Hello all, and happy Thursday!Read Now
February 8, 2024
Hello all, and happy Thursday!
For most businesses subject to a privacy law, when they hear “enforcement,” they think of the massive fines being applied to egregious violators of the law. In part, that’s because much of what goes on in regulatory enforcement happens behind the scenes. The Connecticut Data Privacy Act (CTDPA), however, gives us a chance to peek behind the curtain.
Under the CTDPA, the Attorney General’s Office is required to issue an annual report describing its efforts to educate consumers and enforce compliance—we’ve linked to it in one of this week’s stories below. In this report, you can find information on what drives complaints, why companies get put on notice, and so on. Extrapolating the information in this report out to the rest of the U.S. (and other jurisdictions covered by data privacy laws) can give you greater insight into what’s going on in enforcement across the wider data privacy world.
Some highlights from this year’s report:

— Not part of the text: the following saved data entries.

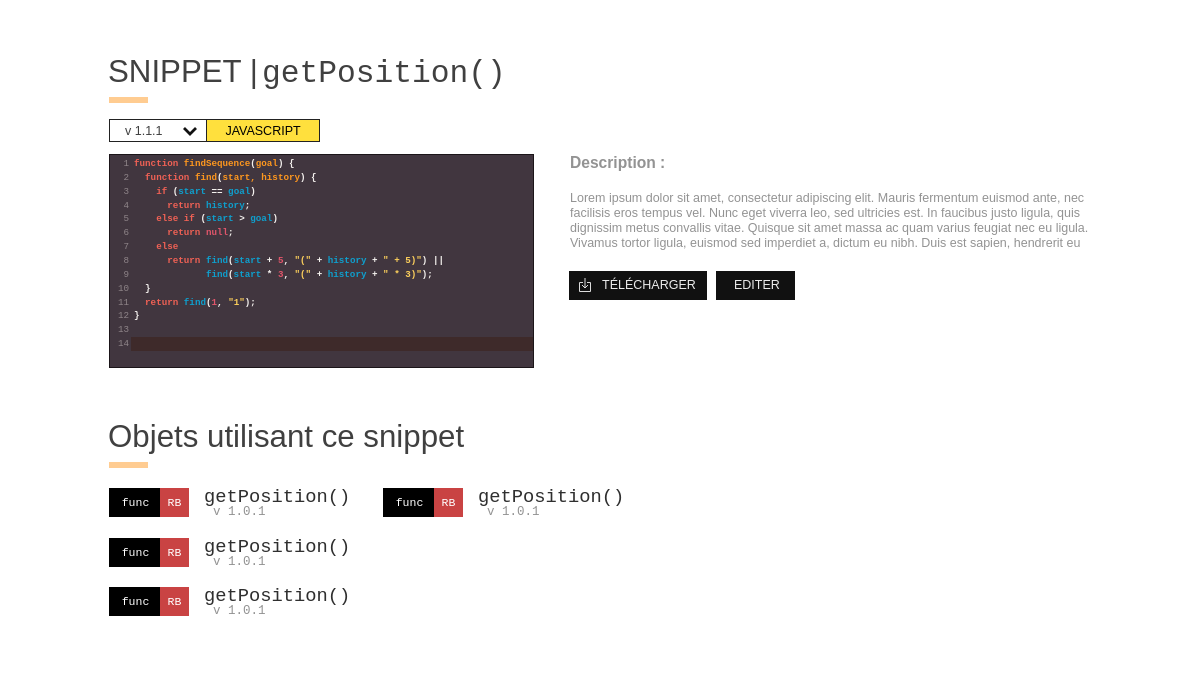
<!DOCTYPE html>
<html lang="fr">
<head>
<meta charset="utf-8">
<title>Snippet | getPosition()</title>
<style>
:root {
  --ink: #404040;
  --muted: #939393;
  --accent: #ffcc91;
  --language: #ffe03d;
  --button: #111111;
  --ruby: #c94343;
  --code-bg: #41363f;
  --code-active: #3e2a2a;
  --code-gutter: #8f8589;
  --code-text: #f4f1ee;
  --keyword: #ef6155;
  --definition: #fd971f;
  --variable: #0f9fcd;
  --string: #fdd05c;
  --number: #e0566b;
  --sans: "Liberation Sans", sans-serif;
  --mono: "Liberation Mono", monospace;
}
* { box-sizing: border-box; margin: 0; padding: 0; }
html, body { width: 1200px; height: 675px; overflow: hidden; background: #fff; }
body { font: 12.5px/15px var(--sans); color: var(--ink); }
main { padding: 54px 109px 0; }
a { color: inherit; text-decoration: none; }

.heading { display: flex; align-items: baseline; gap: 4px; height: 36px; margin-left: -1px; font-size: 31.25px; line-height: 36px; font-weight: 400; white-space: pre; }
.heading code { font-family: var(--mono); }
.rule { width: 39px; height: 6px; margin-top: 7px; background: var(--accent); }

.toolbar { display: flex; width: 211px; height: 23px; margin-top: 16px; border: 1px solid #222; }
.version { display: flex; align-items: center; justify-content: space-between; width: 97px; padding: 1px 9px 0 15px; border-right: 1px solid #222; }
.language { flex: 1; padding-top: 4px; text-align: center; color: #000; background: var(--language); }

.snippet { display: flex; gap: 36px; margin-top: 12px; height: 214px; }
.editor { display: flex; width: 425px; height: 214px; padding-top: 2px; border: 1px solid #1b1519; background: var(--code-bg); color: var(--code-text); }
.editor pre { font: 700 9.22px/13.86px var(--mono); }
.editor .gutter { width: 21px; padding-right: 2px; text-align: right; font-weight: 400; color: var(--code-gutter); }
.editor .source { flex: 1; padding-left: 3px; }
.active-line { display: block; height: 13.86px; margin-left: -3px; background: var(--code-active); }
.k { color: var(--keyword); }
.d { color: var(--definition); }
.v { color: var(--variable); }
.s { color: var(--string); }
.n { color: var(--number); }

.details { color: var(--muted); }
.details h2 { font-size: 15.6px; line-height: 18px; }
.details p { margin-top: 19px; line-height: 15.1px; white-space: nowrap; }
.actions { display: flex; gap: 9px; margin: 20px 0 0 -1px; }
.button { display: flex; align-items: center; height: 29px; color: #ececec; background: var(--button); }
.download { width: 138px; padding-left: 9px; gap: 10px; }
.edit { width: 79px; padding-left: 18px; }

.usages { margin-top: 51px; }
.usage-list { display: grid; grid-auto-flow: column; grid-template-rows: repeat(3, 29px); grid-auto-columns: 274px; row-gap: 20.5px; margin-top: 20px; list-style: none; font-family: var(--mono); }
.usage { display: flex; height: 29px; }
.tag { height: 29px; font-size: 11.5px; line-height: 29px; text-align: center; color: #fff; }
.kind { width: 51px; padding-left: 2px; background: #000; }
.ruby { width: 29px; background: var(--ruby); }
.usage-text { padding-left: 15px; }
.usage-text strong { display: block; font-size: 18.75px; line-height: 18px; font-weight: 400; color: #2f2f2f; }
.usage-text small { display: block; padding-left: 9px; font-size: 12.5px; line-height: 12px; color: var(--muted); }
</style>
</head>
<body>
<main>
  <header>
    <h1 class="heading"><span>SNIPPET |</span><code>getPosition()</code></h1>
    <div class="rule"></div>
  </header>

  <div class="toolbar">
    <div class="version">
      <span>v 1.1.1</span>
      <svg width="14" height="9" viewBox="0 0 14 9" aria-hidden="true"><polyline points="1,1 7,7 13,1" fill="none" stroke="#111" stroke-width="2.8"/></svg>
    </div>
    <div class="language">JAVASCRIPT</div>
  </div>

  <section class="snippet">
    <div class="editor">
<pre class="gutter">1
2
3
4
5
6
7
8
9
10
11
12
13
14</pre>
<pre class="source"><span class="k">function</span> <span class="d">findSequence</span>(<span class="d">goal</span>) {
  <span class="k">function</span> <span class="d">find</span>(<span class="d">start, history</span>) {
    <span class="k">if</span> (<span class="v">start</span> == <span class="v">goal</span>)
      <span class="k">return</span> <span class="v">history</span>;
    <span class="k">else if</span> (<span class="v">start</span> &gt; <span class="v">goal</span>)
      <span class="k">return</span> <span class="n">null</span>;
    <span class="k">else</span>
      <span class="k">return</span> <span class="v">find</span>(<span class="v">start</span> + <span class="n">5</span>, <span class="s">"("</span> + <span class="v">history</span> + <span class="s">" + 5)"</span>) ||
             <span class="v">find</span>(<span class="v">start</span> * <span class="n">3</span>, <span class="s">"("</span> + <span class="v">history</span> + <span class="s">" * 3)"</span>);
  }
  <span class="k">return</span> <span class="v">find</span>(<span class="n">1</span>, <span class="s">"1"</span>);
}

<span class="active-line"></span></pre>
    </div>

    <div class="details">
      <h2>Description :</h2>
      <p>Lorem ipsum dolor sit amet, consectetur adipiscing elit. Mauris fermentum euismod ante, nec<br>
      facilisis eros tempus vel. Nunc eget viverra leo, sed ultricies est. In faucibus justo ligula, quis<br>
      dignissim metus convallis vitae. Quisque sit amet massa ac quam varius feugiat nec eu ligula.<br>
      Vivamus tortor ligula, euismod sed imperdiet a, dictum eu nibh. Duis est sapien, hendrerit eu</p>
      <div class="actions">
        <a class="button download" href="#">
          <svg width="14" height="15" viewBox="0 0 14 15" fill="none" stroke="#dcdcdc" aria-hidden="true"><path d="M5 4.5H1.5V13.5H12.5V4.5H9M7 0V10M4 7L7 10L10 7"/></svg>
          <span>TÉLÉCHARGER</span>
        </a>
        <a class="button edit" href="#">EDITER</a>
      </div>
    </div>
  </section>

  <section class="usages">
    <h2 class="heading">Objets utilisant ce snippet</h2>
    <div class="rule"></div>
    <ul class="usage-list">
      <li class="usage"><span class="tag kind">func</span><span class="tag ruby">RB</span><div class="usage-text"><strong>getPosition()</strong><small>v 1.0.1</small></div></li>
      <li class="usage"><span class="tag kind">func</span><span class="tag ruby">RB</span><div class="usage-text"><strong>getPosition()</strong><small>v 1.0.1</small></div></li>
      <li class="usage"><span class="tag kind">func</span><span class="tag ruby">RB</span><div class="usage-text"><strong>getPosition()</strong><small>v 1.0.1</small></div></li>
      <li class="usage"><span class="tag kind">func</span><span class="tag ruby">RB</span><div class="usage-text"><strong>getPosition()</strong><small>v 1.0.1</small></div></li>
    </ul>
  </section>
</main>
</body>
</html>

Something else that the team at Osano noticed: one of these cure notices was issued to a car brand after privacy concerns were highlighted in the Mozilla Foundations's *Privacy Not Included. We talked about Mozilla’s report in a previous edition of Privacy Insider—in this instance, it looks like there was a pretty clear line between being called out for poor privacy practices and being investigated by data protection authorities.
All of this is just to call out an opportunity to learn more about what goes on in enforcement beyond the big, seven-figure penalties that make headlines. There are a lot of smaller actions and steps before those penalties reach those stratospheric heights.
P.S. Don’t miss out on next Thursday’s webinar on data mapping! Osano has partnered with KPMG to dive into what, why, and how of data mapping—register on the IAPP’s website here.
The Competition and Markets Authority (CMA) has said that Google “cannot proceed with third-party cookie deprecation” until its concerns are resolved, sparking further uncertainty across the industry. The CMA’s concerns center on the Privacy Sandbox, Google’s attempt to enable data processing in a more private manner. Specifically, the CMA said that Google must not “design, develop or use the Privacy Sandbox proposals in ways that reinforce the existing market position of its advertising products and services, including Google Ad Manager."
California Attorney General Rob Bonta recently announced his office would be investigating companies with popular streaming apps and devices in order to assess their compliance with the California Consumer Privacy Act. Attorney General Bonta indicated that his office would be looking at whether or not these businesses complied with requirements around the sale/sharing of personal and the right of consumers to opt out of the sale of their data.
Under the CTDPA, the Connecticut Attorney General is required to issue a report no later than February 1 listing various enforcement metrics. In this first CTDPA report, Attorney General Tong’s office listed and described complaints received, the nature of violations, cure notices issued, and more. Additionally, the Attorney General identified several ways in which the CTDPA could be strengthened.
The Dutch Data Protection Authority (AP) is imposing a fine of €10 million on Uber after the company failed to disclose the full details of its retention periods for data concerning European drivers, failed to name the non-European countries in which it shares this data, and obstructed its drivers’ efforts to exercise their right to privacy.
Last November, the Information Commissioner’s Office (ICO) wrote to 53 of the UK’s top 100 websites, warning that they faced enforcement action if they did not make changes to advertising cookies to comply with data protection law. While most websites complied with the warning, the ICO affirmed that it would continue to seek out non-compliance, including through the development of an AI solution.
They may not agree on whether it’s called Taylor Ham or a pork roll, but New Jerseyans do agree on data privacy. Find out all about the essentials of compliance with the New Jersey Data Privacy Act on our blog.
If you’re interested in working at Osano, check out our Careers page!
Arlo Gilbert is the CEO & co-founder of Osano. An Austin, Texas native, he has been building software companies for more than 25 years in categories including telecom, payments, procurement, and compliance. In 2005 Arlo invented voice commerce, he has testified before congress on technology issues, and is a frequent speaker on data privacy rights.